◆ **TASK TO COMPLETE**: In the records below, find each line holding the word "window" and copy it.

◆ **RECORDS FOR PROCESSING**:
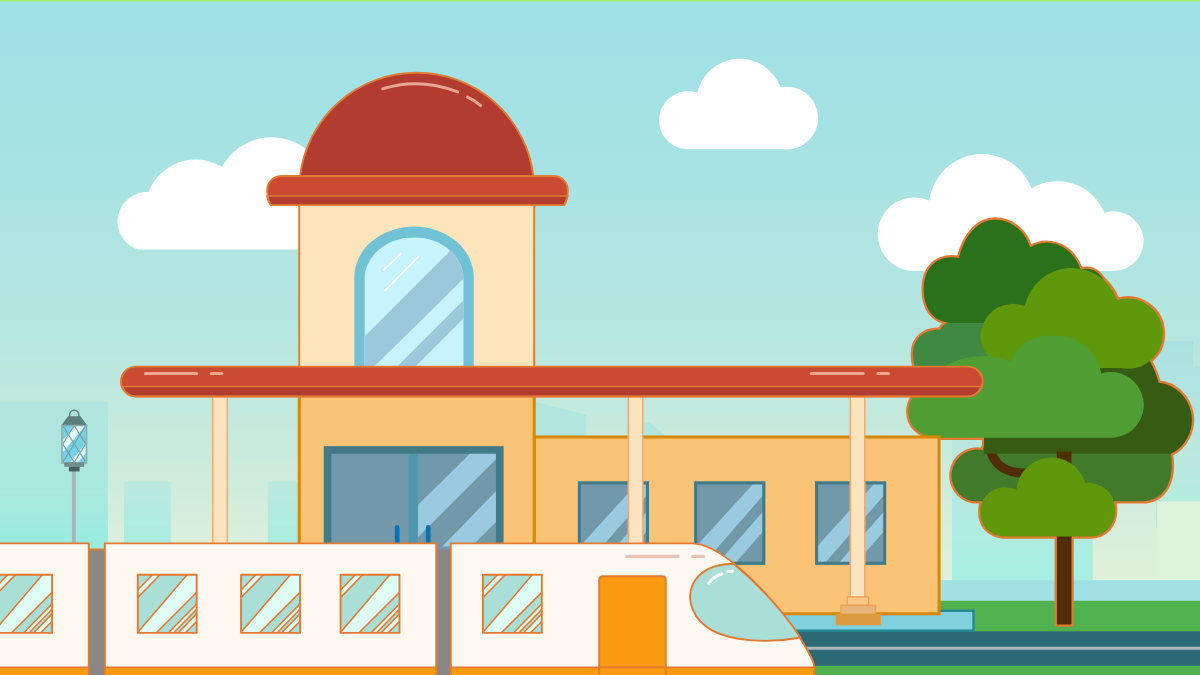
<!DOCTYPE html>
<html lang="en">
<head>
<meta charset="utf-8">
<title>Railway station scene</title>
<style>
:root{
  --sky-top:#9fe1e5; --sky-mid:#b6e6e0; --sky-low:#cdecdb; --sky-base:#f1f5d9;
  --outline:#e27a32; --ochre-line:#d98802;
  --roof:#cb4a32; --roof-dark:#b13c2f; --roof-shine:#eca792;
  --tower:#fce5bb; --wall:#fbc376; --post:#fde4c1;
  --frame:#427a85; --glass:#7299aa; --glare:#9acadf;
  --arch-frame:#71c2d5; --arch-glass:#c7f3fd; --arch-glare:#9bc8da;
  --train:#fef9f0; --orange:#f99b11; --train-glass:#a9dfd7; --train-glare:#defdf5; --gangway:#8a8587;
  --grass:#50b14e; --road:#2d6975; --platform:#80d1dd; --platform-line:#1f8996;
  --leaf-deep:#2b701b; --leaf-olive:#375b12; --leaf-teal:#3f8942; --leaf-lime:#5f980b; --leaf-mid:#509d33; --leaf-low:#427a2b; --trunk:#502f08;
}
html,body{margin:0;width:1200px;height:675px;overflow:hidden;background:var(--sky-top)}
.scene{display:block;width:1200px;height:675px}
.cloud{fill:#fff}
.outlined{stroke:var(--outline);stroke-width:2.5;stroke-linejoin:round}
.shine{fill:none;stroke:var(--roof-shine);stroke-width:4;stroke-linecap:round}
.wall{fill:var(--wall);stroke:var(--ochre-line);stroke-width:4}
.post{fill:var(--post);stroke:#f0ab72;stroke-width:2}
.handle{stroke:#0d72b5;stroke-width:6;stroke-linecap:round}
.leaf-outline{stroke:var(--outline);stroke-width:6;stroke-linejoin:round}
.white-line{fill:none;stroke:#fff;stroke-linecap:round}
</style>
</head>
<body>
<svg class="scene" viewBox="0 0 1568 882" role="img" aria-label="A white train passing a domed railway station beside a large tree">
<defs>
  <linearGradient id="sky" x1="0" y1="0" x2="0" y2="1">
    <stop offset="0" stop-color="var(--sky-top)"/><stop offset=".2" stop-color="#a5e2e4"/>
    <stop offset=".5" stop-color="var(--sky-mid)"/><stop offset=".7" stop-color="var(--sky-low)"/>
    <stop offset="1" stop-color="var(--sky-base)"/>
  </linearGradient>
  <linearGradient id="city" gradientUnits="userSpaceOnUse" x1="0" y1="525" x2="0" y2="740">
    <stop offset="0" stop-color="#b0e4df"/><stop offset=".55" stop-color="#a9e9df"/><stop offset="1" stop-color="#93ecdf"/>
  </linearGradient>
  <linearGradient id="city-far" gradientUnits="userSpaceOnUse" x1="0" y1="620" x2="0" y2="740">
    <stop offset="0" stop-color="#bfe9df"/><stop offset="1" stop-color="#a2eddf"/>
  </linearGradient>
  <linearGradient id="city-right" gradientUnits="userSpaceOnUse" x1="0" y1="446" x2="0" y2="758">
    <stop offset="0" stop-color="#a9e1e2"/><stop offset=".5" stop-color="#bce9df"/><stop offset="1" stop-color="#a6efe1"/>
  </linearGradient>
  <clipPath id="arch-clip"><path d="M476 480V366A65 56 0 0 1 606 366V480Z"/></clipPath>
  <clipPath id="station-pane"><rect width="93" height="109"/></clipPath>
  <clipPath id="train-pane"><rect width="77" height="76"/></clipPath>
  <clipPath id="lamp-clip"><rect x="82" y="556" width="30" height="48"/></clipPath>

  <g id="station-window">
    <g clip-path="url(#station-pane)">
      <rect width="93" height="109" fill="var(--glass)"/>
      <path d="M0 88L80 0H93V15L11 109H0ZM29 109L93 36V62L52 109Z" fill="var(--glare)"/>
    </g>
    <rect x="2" y="2" width="89" height="105" fill="none" stroke="var(--frame)" stroke-width="4"/>
  </g>

  <g id="train-window">
    <g clip-path="url(#train-pane)">
      <rect width="77" height="76" fill="var(--train-glass)"/>
      <g fill="var(--train-glare)" stroke="var(--outline)" stroke-width="2">
        <path d="M-3 23L22 -3H32L-3 33Z"/>
        <path d="M-4 80L67 -3H82V18L22 78L19 80Z"/>
        <path d="M36 80L80 35V42L43 80Z"/>
        <path d="M49 80L80 48V58L58 80Z"/>
      </g>
    </g>
    <rect width="77" height="76" fill="none" class="outlined"/>
  </g>

  <path id="leaf-top" d="M1242 422C1218 420 1207 402 1207 378C1207 350 1224 332 1253 337C1261 304 1280 287 1300 287C1321 287 1339 301 1346 323C1370 310 1400 319 1412 352C1430 348 1440 358 1446 375V430H1242Z"/>
  <path id="leaf-right" d="M1400 440L1495 460C1504 472 1510 486 1514 500A48 49 0 0 1 1530 593H1286V560L1400 480Z"/>
  <path id="leaf-left" d="M1242 420H1340V500H1210C1196 492 1193 474 1193 462C1193 442 1208 430 1228 431Q1231 424 1242 420Z"/>
  <path id="leaf-lime" d="M1324 481A42 42 0 1 1 1339 400A63 63 0 0 1 1460 392A46 46 0 1 1 1464 481Z"/>
  <path id="leaf-middle" d="M1224 572C1200 570 1187 556 1187 538C1187 524 1195 512 1208 506C1218 476 1280 452 1320 473C1328 450 1350 438 1376 438C1408 438 1434 458 1439 488A43 43 0 1 1 1455 572Z"/>
  <path id="leaf-low" d="M1271 655A34 34 0 1 1 1284 588L1290 570H1520L1530 594C1535 625 1524 655 1492 655Z"/>
  <path id="leaf-small" d="M1311 701C1290 699 1281 685 1281 668C1281 646 1304 629 1328 640A46 46 0 0 1 1418 631C1440 630 1457 644 1457 666C1457 687 1444 701 1424 701Z"/>
  <path id="trunk" d="M1381 590H1400V816H1381Z"/>
</defs>

<rect width="1568" height="882" fill="url(#sky)"/>

<g id="skyline">
  <path d="M0 525H141V740H0Z" fill="url(#city)"/>
  <path d="M162 629H223V740H162ZM350 629H392V740H350Z" fill="url(#city-far)"/>
  <path d="M698 525L766 542V571H698ZM842 571V552H848L871 570Z" fill="#b1e5e0"/>
  <path d="M1510 446H1559V479H1568V690H1510Z" fill="url(#city-right)"/>
  <path d="M1244 575H1428V758H1244Z" fill="url(#city-right)"/>
  <path d="M1512 655H1568V758H1512Z" fill="#dff2dc"/>
</g>

<g id="clouds" class="cloud">
  <path d="M180 326A38.5 38.5 0 0 1 194 251A66 66 0 0 1 290 218A74 74 0 0 1 405 199V326Z"/>
  <path d="M896 195A38 38 0 1 1 911 121A57 57 0 0 1 1020 114A41 41 0 1 1 1024 195Z"/>
  <path d="M1195 354A48 48 0 1 1 1214 262A70 72 0 0 1 1348 246A66 66 0 0 1 1443 278A39 39 0 1 1 1456 354Z"/>
</g>

<g id="ground">
  <rect x="900" y="758" width="668" height="28" fill="#a1e1e3"/>
  <rect x="900" y="785" width="668" height="97" fill="var(--grass)"/>
  <rect x="900" y="825" width="668" height="45" fill="var(--road)"/>
  <rect x="900" y="845" width="668" height="4" fill="#a9b7bb"/>
</g>

<g id="tree">
  <g class="leaf-outline">
    <use href="#trunk"/><use href="#leaf-top"/><use href="#leaf-right"/><use href="#leaf-left"/>
    <use href="#leaf-lime"/><use href="#leaf-middle"/><use href="#leaf-low"/><use href="#leaf-small"/>
  </g>
  <use href="#leaf-low" fill="var(--leaf-low)"/>
  <path d="M1292 570C1292 604 1310 620 1345 618H1386" fill="none" stroke="var(--trunk)" stroke-width="12"/>
  <path d="M1298 570C1302 602 1316 613 1350 612H1381V590H1298Z" fill="var(--leaf-low)"/>
  <use href="#leaf-right" fill="var(--leaf-olive)"/>
  <use href="#trunk" fill="var(--trunk)"/>
  <use href="#leaf-left" fill="var(--leaf-teal)"/>
  <path d="M1242 422C1218 420 1207 402 1207 378C1207 350 1224 332 1253 337C1261 304 1280 287 1300 287C1321 287 1339 301 1346 323C1370 310 1400 319 1412 352C1430 348 1440 358 1446 375V422Z" fill="var(--leaf-deep)"/>
  <use href="#leaf-lime" fill="var(--leaf-lime)"/>
  <use href="#leaf-middle" fill="var(--leaf-mid)"/>
  <use href="#leaf-small" fill="var(--leaf-lime)"/>
</g>

<g id="street-lamp">
  <path d="M94 614H99V712H94Z" fill="#a3bab8"/>
  <circle cx="97" cy="542" r="6" fill="none" stroke="#5e7f80" stroke-width="2"/>
  <path d="M80 556L89 544H105L114 556Z" fill="#5e7f80"/>
  <g clip-path="url(#lamp-clip)">
    <rect x="81" y="556" width="32" height="49" fill="#74d3e6"/>
    <path d="M78 580L102 553H114L78 596ZM90 606L114 577V590L100 606Z" fill="#e4fbff"/>
    <path d="M82 556L112 604M112 556L82 604M97 556L112 580L97 604L82 580Z" fill="none" stroke="#7d9c9e" stroke-width="1.5"/>
  </g>
  <rect x="81" y="556" width="32" height="49" fill="none" stroke="#8aa9ab" stroke-width="2"/>
  <path d="M84 604H110V610H84Z" fill="#728d8d"/>
  <path d="M90 610H104V616H90Z" fill="#475f60"/>
</g>

<g id="station">
  <rect x="900" y="798" width="372" height="26" fill="var(--platform)" stroke="var(--platform-line)" stroke-width="3"/>

  <g id="side-wing">
    <rect x="698" y="571" width="529" height="231" class="wall"/>
    <use href="#station-window" x="755" y="629"/>
    <use href="#station-window" x="907" y="629"/>
    <use href="#station-window" x="1065" y="629"/>
  </g>

  <g id="entrance">
    <rect x="391" y="500" width="307" height="240" class="wall"/>
    <rect x="423" y="583" width="235" height="140" fill="var(--frame)"/>
    <rect x="433" y="593" width="215" height="130" fill="var(--glass)"/>
    <path d="M546 660L614 593H648V600L546 702ZM578 714L648 642V682L616 714Z" fill="var(--glare)"/>
    <rect x="534" y="593" width="12" height="130" fill="#4f97ae"/>
    <path d="M519 689V715M559.500 689V715" class="handle"/>
  </g>

  <g id="tower">
    <rect x="391" y="262" width="307" height="222" fill="var(--tower)" class="outlined"/>
    <path d="M463 480V362A78 66 0 0 1 619 362V480Z" fill="var(--arch-frame)"/>
    <g clip-path="url(#arch-clip)">
      <rect x="476" y="310" width="130" height="170" fill="var(--arch-glass)"/>
      <path d="M476 440L590 326L620 350L488 480H476ZM518 480L606 392V416L542 480Z" fill="var(--arch-glare)"/>
      <path d="M501 353L523 332M503 380L547 335" class="white-line" stroke-width="2"/>
    </g>
    <path d="M392 231A153.500 153.500 0 0 1 697 231Z" fill="var(--roof-dark)" class="outlined"/>
    <path d="M500 116Q548 101 598 120M611 127Q620 131 628 138" class="shine"/>
    <path d="M368 230H723C736 231 742 239 742 250Q741 262 737 268H354Q350 262 349 250C349 239 355 231 368 230Z" fill="var(--roof)"/>
    <path d="M349 256H742Q740 264 737 268H354Q350 264 349 256Z" fill="var(--roof-dark)" stroke="var(--outline)" stroke-width="2"/>
    <path d="M368 230H723C736 231 742 239 742 250Q741 262 737 268H354Q350 262 349 250C349 239 355 231 368 230Z" fill="none" class="outlined"/>
  </g>

  <g id="platform-canopy">
    <rect x="278" y="510" width="19" height="210" class="post"/>
    <rect x="821" y="510" width="19" height="210" class="post"/>
    <rect x="1111" y="510" width="19" height="272" class="post"/>
    <rect x="1107" y="780" width="28" height="11" fill="#fbc987" stroke="#eba35c" stroke-width="2"/>
    <rect x="1099" y="791" width="45" height="12" fill="#e6b579" stroke="#eba35c" stroke-width="2"/>
    <rect x="1093" y="803" width="57" height="13" fill="#d99a40" stroke="#e49b3c" stroke-width="2"/>
    <rect x="158" y="479" width="1126" height="39" rx="19.500" fill="var(--roof)"/>
    <path d="M160 505H1282Q1277 518 1264 518H178Q165 518 160 505Z" fill="var(--roof-dark)" stroke="var(--outline)" stroke-width="2"/>
    <rect x="158" y="479" width="1126" height="39" rx="19.500" fill="none" class="outlined"/>
    <path d="M190 488H257M276 488H290M1060 488H1128M1147 488H1161" class="shine"/>
  </g>
</g>

<g id="train">
  <path d="M116 718H137V890H116ZM570 718H589V890H570Z" fill="var(--gangway)"/>
  <path d="M116 718H137" class="outlined"/>
  <g fill="var(--train)" class="outlined">
    <rect x="-10" y="710" width="126" height="190"/>
    <rect x="137" y="710" width="433" height="190"/>
    <path d="M589 710H904C924 710 945 724 966 742C1005 776 1044 826 1061 861Q1066 871 1063 882V900H589Z"/>
  </g>
  <g fill="var(--orange)" class="outlined">
    <rect x="-10" y="872" width="126" height="30"/>
    <rect x="137" y="872" width="433" height="30"/>
    <path d="M589 872H1065L1061 900H589Z"/>
    <path d="M783 900V758Q783 753 788 753H865Q870 753 870 758V900Z"/>
    <path d="M783 872H870"/>
  </g>
  <use href="#train-window" x="-9" y="751"/>
  <use href="#train-window" x="180" y="751"/>
  <use href="#train-window" x="315" y="751"/>
  <use href="#train-window" x="445" y="751"/>
  <use href="#train-window" x="631" y="751"/>
  <path d="M959 737C993 765 1023 799 1046 833C1005 841 957 838 931 824C906 811 896 784 905 764C914 745 935 736 959 737Z" fill="var(--train-glass)" class="outlined"/>
  <path d="M926 762Q933 753 943 750M951 747L957 746" class="white-line" stroke-width="4"/>
  <path d="M819 727H886M905 727H919" fill="none" stroke="#e9c3b4" stroke-width="4" stroke-linecap="round"/>
</g>

<rect id="top-edge" width="1568" height="2" fill="#a5ee6a"/>
</svg>
</body>
</html>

◆ **RESPONSE FOR THIS EXERCISE**:
  <g id="station-window">
  <g id="train-window">
    <use href="#station-window" x="755" y="629"/>
    <use href="#station-window" x="907" y="629"/>
    <use href="#station-window" x="1065" y="629"/>
  <use href="#train-window" x="-9" y="751"/>
  <use href="#train-window" x="180" y="751"/>
  <use href="#train-window" x="315" y="751"/>
  <use href="#train-window" x="445" y="751"/>
  <use href="#train-window" x="631" y="751"/>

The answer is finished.